Retrieve all lines below that have the string "fade".

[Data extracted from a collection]
#####

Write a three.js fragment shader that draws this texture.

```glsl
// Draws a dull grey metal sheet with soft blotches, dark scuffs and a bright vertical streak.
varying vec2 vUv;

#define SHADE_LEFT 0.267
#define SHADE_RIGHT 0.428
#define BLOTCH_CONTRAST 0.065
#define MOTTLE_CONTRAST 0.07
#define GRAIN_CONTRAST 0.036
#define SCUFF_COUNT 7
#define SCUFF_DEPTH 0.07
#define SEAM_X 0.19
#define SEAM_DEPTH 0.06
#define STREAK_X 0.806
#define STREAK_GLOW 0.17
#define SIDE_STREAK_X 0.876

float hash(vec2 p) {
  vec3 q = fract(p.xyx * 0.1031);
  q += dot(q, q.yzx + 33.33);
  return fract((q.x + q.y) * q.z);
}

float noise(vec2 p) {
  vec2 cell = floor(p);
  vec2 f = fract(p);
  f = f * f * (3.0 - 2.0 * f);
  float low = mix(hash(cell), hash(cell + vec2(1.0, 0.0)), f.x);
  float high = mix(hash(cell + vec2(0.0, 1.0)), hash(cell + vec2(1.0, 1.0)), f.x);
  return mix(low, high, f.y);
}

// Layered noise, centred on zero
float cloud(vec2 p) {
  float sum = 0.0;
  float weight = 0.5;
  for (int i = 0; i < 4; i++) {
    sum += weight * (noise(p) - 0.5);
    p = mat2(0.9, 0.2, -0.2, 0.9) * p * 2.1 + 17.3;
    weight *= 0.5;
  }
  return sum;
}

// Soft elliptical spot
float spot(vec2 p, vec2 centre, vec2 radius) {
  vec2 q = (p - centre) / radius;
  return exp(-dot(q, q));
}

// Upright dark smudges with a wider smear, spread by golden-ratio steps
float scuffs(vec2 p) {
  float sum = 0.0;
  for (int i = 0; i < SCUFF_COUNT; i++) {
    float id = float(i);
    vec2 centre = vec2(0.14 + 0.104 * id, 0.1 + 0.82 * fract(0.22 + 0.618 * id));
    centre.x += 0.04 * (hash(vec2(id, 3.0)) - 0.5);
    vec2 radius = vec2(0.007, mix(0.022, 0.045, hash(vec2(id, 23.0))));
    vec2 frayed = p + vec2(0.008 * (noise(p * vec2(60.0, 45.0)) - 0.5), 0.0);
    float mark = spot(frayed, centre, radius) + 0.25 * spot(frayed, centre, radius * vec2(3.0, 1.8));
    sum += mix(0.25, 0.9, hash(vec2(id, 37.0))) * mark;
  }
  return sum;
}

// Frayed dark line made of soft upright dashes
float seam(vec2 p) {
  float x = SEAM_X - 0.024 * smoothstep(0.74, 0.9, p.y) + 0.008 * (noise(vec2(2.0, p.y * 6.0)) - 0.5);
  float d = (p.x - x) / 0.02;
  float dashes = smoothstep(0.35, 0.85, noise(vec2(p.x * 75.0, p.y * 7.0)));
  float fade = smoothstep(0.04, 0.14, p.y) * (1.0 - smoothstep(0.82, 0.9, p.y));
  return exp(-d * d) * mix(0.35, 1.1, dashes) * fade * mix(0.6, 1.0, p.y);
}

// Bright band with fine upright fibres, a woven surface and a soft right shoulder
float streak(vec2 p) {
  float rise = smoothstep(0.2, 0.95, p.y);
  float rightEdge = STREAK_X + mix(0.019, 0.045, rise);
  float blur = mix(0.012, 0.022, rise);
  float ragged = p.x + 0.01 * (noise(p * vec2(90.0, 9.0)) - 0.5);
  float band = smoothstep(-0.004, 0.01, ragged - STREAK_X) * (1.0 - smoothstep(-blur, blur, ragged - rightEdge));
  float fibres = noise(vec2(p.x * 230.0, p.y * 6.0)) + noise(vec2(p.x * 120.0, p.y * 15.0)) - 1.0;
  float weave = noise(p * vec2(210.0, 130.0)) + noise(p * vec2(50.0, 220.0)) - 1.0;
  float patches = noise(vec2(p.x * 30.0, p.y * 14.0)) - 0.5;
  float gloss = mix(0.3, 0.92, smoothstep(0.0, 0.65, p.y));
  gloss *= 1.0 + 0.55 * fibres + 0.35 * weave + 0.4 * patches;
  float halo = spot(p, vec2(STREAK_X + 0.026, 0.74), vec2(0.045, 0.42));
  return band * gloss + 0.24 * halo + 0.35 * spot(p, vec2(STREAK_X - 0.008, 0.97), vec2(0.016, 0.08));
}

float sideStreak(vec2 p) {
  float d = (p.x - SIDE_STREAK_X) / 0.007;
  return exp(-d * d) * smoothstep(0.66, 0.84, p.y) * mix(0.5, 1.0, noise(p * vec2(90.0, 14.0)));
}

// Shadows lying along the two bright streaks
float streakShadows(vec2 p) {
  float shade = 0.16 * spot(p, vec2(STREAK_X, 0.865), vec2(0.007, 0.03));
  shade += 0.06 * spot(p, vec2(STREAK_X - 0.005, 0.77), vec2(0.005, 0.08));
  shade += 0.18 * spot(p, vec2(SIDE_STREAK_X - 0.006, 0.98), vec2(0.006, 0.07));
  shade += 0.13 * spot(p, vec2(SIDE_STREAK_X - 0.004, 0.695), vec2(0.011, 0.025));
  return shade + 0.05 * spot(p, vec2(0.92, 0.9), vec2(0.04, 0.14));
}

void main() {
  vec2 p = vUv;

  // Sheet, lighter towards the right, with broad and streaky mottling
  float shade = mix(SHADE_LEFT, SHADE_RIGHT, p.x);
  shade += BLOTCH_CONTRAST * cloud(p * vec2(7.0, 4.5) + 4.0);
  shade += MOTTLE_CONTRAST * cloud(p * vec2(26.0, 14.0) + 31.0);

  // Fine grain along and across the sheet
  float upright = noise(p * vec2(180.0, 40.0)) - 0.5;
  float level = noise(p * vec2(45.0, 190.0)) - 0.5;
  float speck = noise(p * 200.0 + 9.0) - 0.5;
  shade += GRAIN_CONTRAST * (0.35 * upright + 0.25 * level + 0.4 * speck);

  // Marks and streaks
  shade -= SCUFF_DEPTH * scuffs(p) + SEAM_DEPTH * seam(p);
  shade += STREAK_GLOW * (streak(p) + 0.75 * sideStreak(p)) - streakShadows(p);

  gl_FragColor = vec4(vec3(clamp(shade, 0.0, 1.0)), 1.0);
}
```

#####

◆ TASK RESPONSE ◆
  float fade = smoothstep(0.04, 0.14, p.y) * (1.0 - smoothstep(0.82, 0.9, p.y));
  return exp(-d * d) * mix(0.35, 1.1, dashes) * fade * mix(0.6, 1.0, p.y);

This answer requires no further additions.